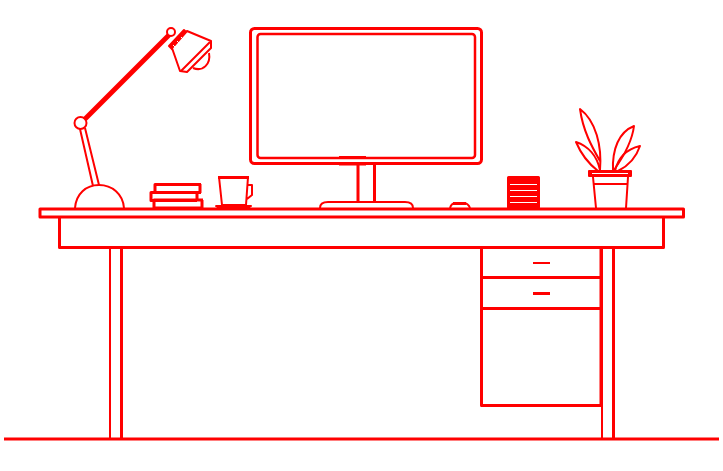
<!DOCTYPE html>
<html lang="en">
<head>
<meta charset="utf-8">
<title>Desk line drawing</title>
<style>
:root { --line: #ff0000; --paper: #ffffff; }
html, body { margin: 0; background: var(--paper); overflow: hidden; }
.desk-scene { display: block; width: 723px; height: 471px; fill: none; stroke: var(--line); stroke-width: 3; stroke-linejoin: round; }
.fine { stroke-width: 2; }
.solid { fill: var(--line); }
.paper { fill: var(--paper); }
</style>
</head>
<body>
<svg class="desk-scene" width="723" height="471" viewBox="0 0 723 471" role="img" aria-label="Line drawing of a desk with lamp, books, cup, monitor, mouse, note block and potted plant">
  <g id="floor"><path d="M4 439H719"/></g>

  <g id="desk">
    <rect x="40" y="209" width="643.5" height="8"/>
    <path d="M59.500 218V247.500H663.500V218"/>
    <path class="fine" d="M110 248V439M602 405V439"/>
    <path d="M121.500 248V439M613.500 248V439"/>
  </g>

  <g id="drawers">
    <path d="M481.500 248V405.500H601V248M481 277.500H601M481 308.500H601"/>
    <path class="fine" d="M533 263H550M602 248V405"/>
    <path d="M533 293.500H550"/>
  </g>

  <g id="lamp">
    <path class="fine" d="M75 208C76 194 86 185 99 185S123 194 124 208"/>
    <path class="fine" d="M80 129L93 186M85 128L99 185"/>
    <path stroke-width="5" d="M85 119L169 35"/>
    <circle class="paper fine" cx="80.500" cy="123" r="6"/>
    <circle class="paper fine" cx="171" cy="32" r="4"/>
    <path class="solid fine" d="M169 46L184 30L188 34L173 50Z"/>
    <path class="paper fine" d="M187 31L211 41V48L187 72L180 71L172 48Z"/>
    <path class="fine" d="M210 42L181 71M209 53C211 64 203 72 193 68"/>
    <path stroke-width="1" stroke="var(--paper)" d="M173 45L177 49M177 41L181 45M181 37L184 40"/>
  </g>

  <g id="books">
    <path d="M201 184.500H155V192.500H201M200 184V193M197 193V200M202 200V208"/>
    <path d="M197 192.500H151V200.500H197M203 200H154V208H203"/>
  </g>

  <g id="cup">
    <path class="fine" d="M219 177H248L246 205H222ZM248 185H252V195L247 199"/>
    <path d="M218 177.500H249"/>
    <path class="solid fine" d="M216 206H251L248 208H219Z"/>
  </g>

  <g id="monitor">
    <rect x="250.500" y="28.500" width="231" height="135" rx="4"/>
    <rect x="257.500" y="34" width="217.500" height="124" rx="3" stroke-width="2.500"/>
    <path d="M339 157.500H366M339 164H366"/>
    <path d="M358 164V201M374.500 164V201"/>
    <path class="fine" d="M320 208C320 204 323 202 328 202H405C410 202 413 204 413 208"/>
  </g>

  <g id="mouse">
    <path class="fine" d="M450 208C451 204 453 203 456 203H463C467 203 469 205 470 208"/>
    <path d="M453 203.500H466"/>
  </g>

  <g id="note-block">
    <rect class="solid" x="508.500" y="177.500" width="30" height="30"/>
    <path stroke="var(--paper)" stroke-width="1" d="M510 184.500H537M510 190.500H537M510 196.500H537M510 202.500H537"/>
  </g>

  <g id="plant">
    <g class="fine">
      <path d="M600 170C602 146 596 121 580 109C583 131 592 147 600 161"/>
      <path d="M600 170C597 156 588 146 576 142C581 154 589 164 598 171"/>
      <path d="M613 171C612 149 619 132 634 126C632 142 624 156 614 170"/>
      <path d="M615 171C618 158 627 149 640 146C636 158 628 166 618 171"/>
      <path d="M593 177L596 208M628 177L626 208M594 184H627"/>
    </g>
    <rect class="solid fine" x="589" y="171" width="42" height="5"/>
    <path stroke="var(--paper)" stroke-width="1" d="M592 173.500H628"/>
  </g>
</svg>
</body>
</html>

+===+

- WHAT YOU WILL DO:
Everything in the data except the pictures must appear in your answer unchanged.

- RESULT BELOW:
<!DOCTYPE html>
<html lang="en">
<head>
<meta charset="utf-8">
<title>Desk line drawing</title>
<style>
:root { --line: #ff0000; --paper: #ffffff; }
html, body { margin: 0; background: var(--paper); overflow: hidden; }
.desk-scene { display: block; width: 723px; height: 471px; fill: none; stroke: var(--line); stroke-width: 3; stroke-linejoin: round; }
.fine { stroke-width: 2; }
.solid { fill: var(--line); }
.paper { fill: var(--paper); }
</style>
</head>
<body>
<svg class="desk-scene" width="723" height="471" viewBox="0 0 723 471" role="img" aria-label="Line drawing of a desk with lamp, books, cup, monitor, mouse, note block and potted plant">
  <g id="floor"><path d="M4 439H719"/></g>

  <g id="desk">
    <rect x="40" y="209" width="643.5" height="8"/>
    <path d="M59.500 218V247.500H663.500V218"/>
    <path class="fine" d="M110 248V439M602 405V439"/>
    <path d="M121.500 248V439M613.500 248V439"/>
  </g>

  <g id="drawers">
    <path d="M481.500 248V405.500H601V248M481 277.500H601M481 308.500H601"/>
    <path class="fine" d="M533 263H550M602 248V405"/>
    <path d="M533 293.500H550"/>
  </g>

  <g id="lamp">
    <path class="fine" d="M75 208C76 194 86 185 99 185S123 194 124 208"/>
    <path class="fine" d="M80 129L93 186M85 128L99 185"/>
    <path stroke-width="5" d="M85 119L169 35"/>
    <circle class="paper fine" cx="80.500" cy="123" r="6"/>
    <circle class="paper fine" cx="171" cy="32" r="4"/>
    <path class="solid fine" d="M169 46L184 30L188 34L173 50Z"/>
    <path class="paper fine" d="M187 31L211 41V48L187 72L180 71L172 48Z"/>
    <path class="fine" d="M210 42L181 71M209 53C211 64 203 72 193 68"/>
    <path stroke-width="1" stroke="var(--paper)" d="M173 45L177 49M177 41L181 45M181 37L184 40"/>
  </g>

  <g id="books">
    <path d="M201 184.500H155V192.500H201M200 184V193M197 193V200M202 200V208"/>
    <path d="M197 192.500H151V200.500H197M203 200H154V208H203"/>
  </g>

  <g id="cup">
    <path class="fine" d="M219 177H248L246 205H222ZM248 185H252V195L247 199"/>
    <path d="M218 177.500H249"/>
    <path class="solid fine" d="M216 206H251L248 208H219Z"/>
  </g>

  <g id="monitor">
    <rect x="250.500" y="28.500" width="231" height="135" rx="4"/>
    <rect x="257.500" y="34" width="217.500" height="124" rx="3" stroke-width="2.500"/>
    <path d="M339 157.500H366M339 164H366"/>
    <path d="M358 164V201M374.500 164V201"/>
    <path class="fine" d="M320 208C320 204 323 202 328 202H405C410 202 413 204 413 208"/>
  </g>

  <g id="mouse">
    <path class="fine" d="M450 208C451 204 453 203 456 203H463C467 203 469 205 470 208"/>
    <path d="M453 203.500H466"/>
  </g>

  <g id="note-block">
    <rect class="solid" x="508.500" y="177.500" width="30" height="30"/>
    <path stroke="var(--paper)" stroke-width="1" d="M510 184.500H537M510 190.500H537M510 196.500H537M510 202.500H537"/>
  </g>

  <g id="plant">
    <g class="fine">
      <path d="M600 170C602 146 596 121 580 109C583 131 592 147 600 161"/>
      <path d="M600 170C597 156 588 146 576 142C581 154 589 164 598 171"/>
      <path d="M613 171C612 149 619 132 634 126C632 142 624 156 614 170"/>
      <path d="M615 171C618 158 627 149 640 146C636 158 628 166 618 171"/>
      <path d="M593 177L596 208M628 177L626 208M594 184H627"/>
    </g>
    <rect class="solid fine" x="589" y="171" width="42" height="5"/>
    <path stroke="var(--paper)" stroke-width="1" d="M592 173.500H628"/>
  </g>
</svg>
</body>
</html>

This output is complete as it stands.